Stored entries
▶

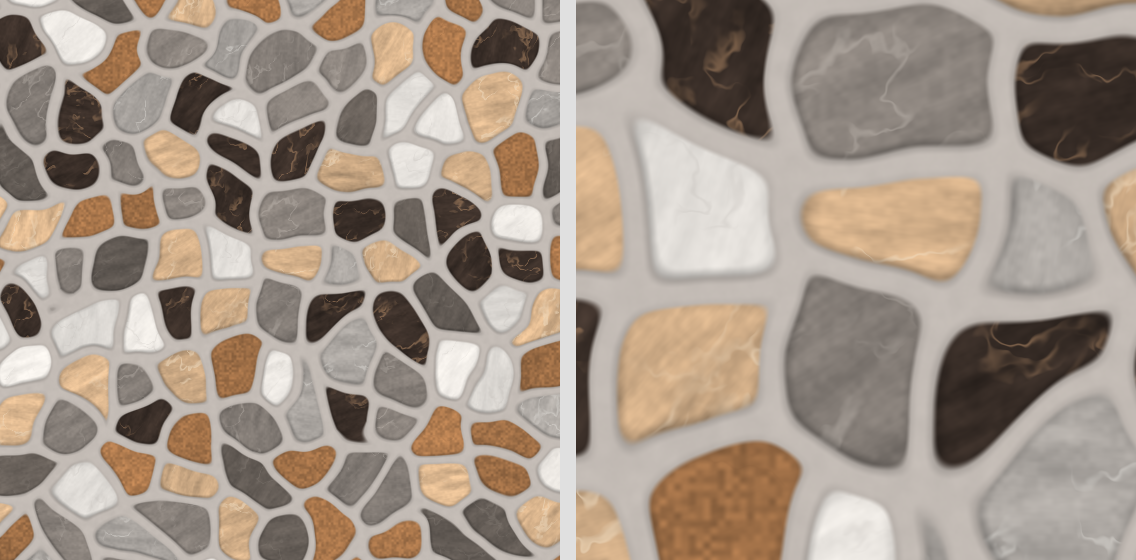
Left: the whole. Right: its middle third, enlarged.
This texture is drawn by a Shadertoy shader. Its source:

```glsl
// Terrazzo floor: angular chips of marble and sandstone set in pale grout.
// Chips are Voronoi cells with a stretched metric per cell, inset and rounded;
// each chip draws a material that is filled with fractal grain and veins.

const float CHIPS_ACROSS = 10.5;
const float GROUT_HALF_WIDTH = 0.075;
const float CORNER_SHARPNESS = 19.0;
const vec3 GROUT = vec3(0.765, 0.735, 0.710);

struct Metric { vec2 slope; float dist2; };
struct Material { vec3 base; vec3 vein; float veining; float grain; float speckle; };

float hash(vec2 p) {
    return fract(sin(dot(p, vec2(127.1, 311.7))) * 43758.5453);
}

vec2 hash2(vec2 p) {
    return vec2(hash(p), hash(p + 57.3));
}

float noise(vec2 p) {
    vec2 i = floor(p), f = fract(p);
    f = f * f * (3.0 - 2.0 * f);
    return mix(mix(hash(i), hash(i + vec2(1, 0)), f.x),
               mix(hash(i + vec2(0, 1)), hash(i + vec2(1, 1)), f.x), f.y);
}

float fbm(vec2 p) {
    float sum = 0.0, amp = 0.53;
    for (int i = 0; i < 4; i++) {
        sum += amp * noise(p);
        p = mat2(1.6, 1.2, -1.2, 1.6) * p + 7.1;
        amp *= 0.5;
    }
    return sum;
}

// Squared distance to the seed of a cell, measured along its own stretched axes
Metric cellMetric(vec2 p, vec2 cell) {
    vec2 v = p - cell - 0.5 - 0.78 * (hash2(cell) - 0.5);
    float angle = 6.2832 * hash(cell + 13.7);
    float stretch = mix(1.0, 2.1, hash(cell + 29.1));
    vec2 u = vec2(cos(angle), sin(angle));
    vec2 w = vec2(-u.y, u.x);
    vec2 slope = stretch * u * dot(u, v) + w * dot(w, v) / stretch;
    return Metric(slope, dot(slope, v));
}

vec2 nearestCell(vec2 p) {
    vec2 best = floor(p);
    float bestDist = 1e5;
    for (int y = -2; y <= 2; y++)
    for (int x = -2; x <= 2; x++) {
        vec2 cell = floor(p) + vec2(x, y);
        float d = cellMetric(p, cell).dist2;
        if (d < bestDist) { bestDist = d; best = cell; }
    }
    return best;
}

// xy: inward normal, z: rounded distance to the cell border
vec3 cellBorder(vec2 p, vec2 own) {
    Metric a = cellMetric(p, own);
    vec2 normal = vec2(0.0);
    float total = 1e-6;
    for (int y = -2; y <= 2; y++)
    for (int x = -2; x <= 2; x++) {
        vec2 cell = floor(p) + vec2(x, y);
        if (distance(cell, own) < 0.5) continue;
        Metric b = cellMetric(p, cell);
        vec2 slope = b.slope - a.slope;
        float len = max(length(slope), 0.25);
        float weight = exp(-CORNER_SHARPNESS * (b.dist2 - a.dist2) / (2.0 * len));
        normal += weight * slope / len;
        total += weight;
    }
    return vec3(normal / total, -log(total) / CORNER_SHARPNESS);
}

Material pickMaterial(float r) {
    if (r < 0.16) return Material(vec3(0.90, 0.885, 0.865), vec3(0.76, 0.74, 0.72), 0.25, 0.10, 0.01);
    if (r < 0.30) return Material(vec3(0.83, 0.69, 0.54), vec3(0.94, 0.86, 0.75), 0.55, 0.30, 0.03);
    if (r < 0.47) return Material(vec3(0.65, 0.455, 0.29), vec3(0.52, 0.35, 0.22), 0.20, 0.14, 0.12);
    if (r < 0.59) return Material(vec3(0.23, 0.185, 0.16), vec3(0.62, 0.48, 0.36), 0.65, 0.50, 0.05);
    if (r < 0.70) return Material(vec3(0.40, 0.37, 0.345), vec3(0.55, 0.52, 0.49), 0.30, 0.26, 0.04);
    if (r < 0.88) return Material(vec3(0.535, 0.505, 0.48), vec3(0.76, 0.73, 0.70), 0.35, 0.22, 0.04);
    return Material(vec3(0.68, 0.66, 0.64), vec3(0.86, 0.85, 0.83), 0.50, 0.18, 0.03);
}

vec3 chipColor(vec2 p, vec2 cell) {
    Material m = pickMaterial(hash(cell + 71.9));
    float angle = 0.7 + 1.6 * (hash(cell + 5.3) - 0.5);
    vec2 q = mat2(cos(angle), -sin(angle), sin(angle), cos(angle)) * p + 31.0 * hash2(cell + 3.1);
    float grain = fbm(q * vec2(2.2, 8.0)) - 0.5;
    float warp = fbm(q * 2.5 + 11.0);
    float ridge = abs(fbm(q * vec2(1.5, 2.6) + 1.2 * warp) - 0.5);
    float vein = (1.0 - smoothstep(0.0, 0.045, ridge)) * smoothstep(0.35, 0.65, warp);
    float tone = 1.0 + 0.14 * (hash(cell + 91.0) - 0.5);
    vec3 color = m.base * (tone + 1.3 * m.grain * grain + m.speckle * 2.0 * (noise(p * 22.0) - 0.5));
    return mix(color, m.vein, m.veining * vein);
}

void mainImage(out vec4 fragColor, in vec2 fragCoord) {
    vec2 p = CHIPS_ACROSS * fragCoord / min(iResolution.x, iResolution.y);
    vec2 bent = p + 0.11 * (vec2(noise(p * 2.3), noise(p * 2.3 + 40.0)) - 0.5);

    vec2 cell = nearestCell(bent);
    vec3 border = cellBorder(bent, cell);
    float depth = border.z - GROUT_HALF_WIDTH - 0.025 * hash(cell + 8.8);
    float shade = dot(border.xy, vec2(0.5, 0.8));

    // Grout with faint mottling and a soft contact shadow
    vec3 grout = GROUT * (1.0 + 0.05 * (fbm(p * 9.0) - 0.5));
    grout *= 1.0 - (0.10 + 0.07 * shade) * smoothstep(-0.06, 0.0, depth);

    // Chip with a darkened, rounded rim
    float rim = 1.0 - smoothstep(0.0, 0.065, depth);
    vec3 chip = chipColor(p, cell) * (1.0 - rim * (0.13 + 0.12 * shade));

    float soft = max(0.02, 0.7 * CHIPS_ACROSS / min(iResolution.x, iResolution.y));
    fragColor = vec4(mix(grout, chip, smoothstep(-soft, soft, depth)), 1.0);
}
```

◀

Output the data exactly, pictures omitted.

Left: the whole. Right: its middle third, enlarged.
This texture is drawn by a Shadertoy shader. Its source:

```glsl
// Terrazzo floor: angular chips of marble and sandstone set in pale grout.
// Chips are Voronoi cells with a stretched metric per cell, inset and rounded;
// each chip draws a material that is filled with fractal grain and veins.

const float CHIPS_ACROSS = 10.5;
const float GROUT_HALF_WIDTH = 0.075;
const float CORNER_SHARPNESS = 19.0;
const vec3 GROUT = vec3(0.765, 0.735, 0.710);

struct Metric { vec2 slope; float dist2; };
struct Material { vec3 base; vec3 vein; float veining; float grain; float speckle; };

float hash(vec2 p) {
    return fract(sin(dot(p, vec2(127.1, 311.7))) * 43758.5453);
}

vec2 hash2(vec2 p) {
    return vec2(hash(p), hash(p + 57.3));
}

float noise(vec2 p) {
    vec2 i = floor(p), f = fract(p);
    f = f * f * (3.0 - 2.0 * f);
    return mix(mix(hash(i), hash(i + vec2(1, 0)), f.x),
               mix(hash(i + vec2(0, 1)), hash(i + vec2(1, 1)), f.x), f.y);
}

float fbm(vec2 p) {
    float sum = 0.0, amp = 0.53;
    for (int i = 0; i < 4; i++) {
        sum += amp * noise(p);
        p = mat2(1.6, 1.2, -1.2, 1.6) * p + 7.1;
        amp *= 0.5;
    }
    return sum;
}

// Squared distance to the seed of a cell, measured along its own stretched axes
Metric cellMetric(vec2 p, vec2 cell) {
    vec2 v = p - cell - 0.5 - 0.78 * (hash2(cell) - 0.5);
    float angle = 6.2832 * hash(cell + 13.7);
    float stretch = mix(1.0, 2.1, hash(cell + 29.1));
    vec2 u = vec2(cos(angle), sin(angle));
    vec2 w = vec2(-u.y, u.x);
    vec2 slope = stretch * u * dot(u, v) + w * dot(w, v) / stretch;
    return Metric(slope, dot(slope, v));
}

vec2 nearestCell(vec2 p) {
    vec2 best = floor(p);
    float bestDist = 1e5;
    for (int y = -2; y <= 2; y++)
    for (int x = -2; x <= 2; x++) {
        vec2 cell = floor(p) + vec2(x, y);
        float d = cellMetric(p, cell).dist2;
        if (d < bestDist) { bestDist = d; best = cell; }
    }
    return best;
}

// xy: inward normal, z: rounded distance to the cell border
vec3 cellBorder(vec2 p, vec2 own) {
    Metric a = cellMetric(p, own);
    vec2 normal = vec2(0.0);
    float total = 1e-6;
    for (int y = -2; y <= 2; y++)
    for (int x = -2; x <= 2; x++) {
        vec2 cell = floor(p) + vec2(x, y);
        if (distance(cell, own) < 0.5) continue;
        Metric b = cellMetric(p, cell);
        vec2 slope = b.slope - a.slope;
        float len = max(length(slope), 0.25);
        float weight = exp(-CORNER_SHARPNESS * (b.dist2 - a.dist2) / (2.0 * len));
        normal += weight * slope / len;
        total += weight;
    }
    return vec3(normal / total, -log(total) / CORNER_SHARPNESS);
}

Material pickMaterial(float r) {
    if (r < 0.16) return Material(vec3(0.90, 0.885, 0.865), vec3(0.76, 0.74, 0.72), 0.25, 0.10, 0.01);
    if (r < 0.30) return Material(vec3(0.83, 0.69, 0.54), vec3(0.94, 0.86, 0.75), 0.55, 0.30, 0.03);
    if (r < 0.47) return Material(vec3(0.65, 0.455, 0.29), vec3(0.52, 0.35, 0.22), 0.20, 0.14, 0.12);
    if (r < 0.59) return Material(vec3(0.23, 0.185, 0.16), vec3(0.62, 0.48, 0.36), 0.65, 0.50, 0.05);
    if (r < 0.70) return Material(vec3(0.40, 0.37, 0.345), vec3(0.55, 0.52, 0.49), 0.30, 0.26, 0.04);
    if (r < 0.88) return Material(vec3(0.535, 0.505, 0.48), vec3(0.76, 0.73, 0.70), 0.35, 0.22, 0.04);
    return Material(vec3(0.68, 0.66, 0.64), vec3(0.86, 0.85, 0.83), 0.50, 0.18, 0.03);
}

vec3 chipColor(vec2 p, vec2 cell) {
    Material m = pickMaterial(hash(cell + 71.9));
    float angle = 0.7 + 1.6 * (hash(cell + 5.3) - 0.5);
    vec2 q = mat2(cos(angle), -sin(angle), sin(angle), cos(angle)) * p + 31.0 * hash2(cell + 3.1);
    float grain = fbm(q * vec2(2.2, 8.0)) - 0.5;
    float warp = fbm(q * 2.5 + 11.0);
    float ridge = abs(fbm(q * vec2(1.5, 2.6) + 1.2 * warp) - 0.5);
    float vein = (1.0 - smoothstep(0.0, 0.045, ridge)) * smoothstep(0.35, 0.65, warp);
    float tone = 1.0 + 0.14 * (hash(cell + 91.0) - 0.5);
    vec3 color = m.base * (tone + 1.3 * m.grain * grain + m.speckle * 2.0 * (noise(p * 22.0) - 0.5));
    return mix(color, m.vein, m.veining * vein);
}

void mainImage(out vec4 fragColor, in vec2 fragCoord) {
    vec2 p = CHIPS_ACROSS * fragCoord / min(iResolution.x, iResolution.y);
    vec2 bent = p + 0.11 * (vec2(noise(p * 2.3), noise(p * 2.3 + 40.0)) - 0.5);

    vec2 cell = nearestCell(bent);
    vec3 border = cellBorder(bent, cell);
    float depth = border.z - GROUT_HALF_WIDTH - 0.025 * hash(cell + 8.8);
    float shade = dot(border.xy, vec2(0.5, 0.8));

    // Grout with faint mottling and a soft contact shadow
    vec3 grout = GROUT * (1.0 + 0.05 * (fbm(p * 9.0) - 0.5));
    grout *= 1.0 - (0.10 + 0.07 * shade) * smoothstep(-0.06, 0.0, depth);

    // Chip with a darkened, rounded rim
    float rim = 1.0 - smoothstep(0.0, 0.065, depth);
    vec3 chip = chipColor(p, cell) * (1.0 - rim * (0.13 + 0.12 * shade));

    float soft = max(0.02, 0.7 * CHIPS_ACROSS / min(iResolution.x, iResolution.y));
    fragColor = vec4(mix(grout, chip, smoothstep(-soft, soft, depth)), 1.0);
}
```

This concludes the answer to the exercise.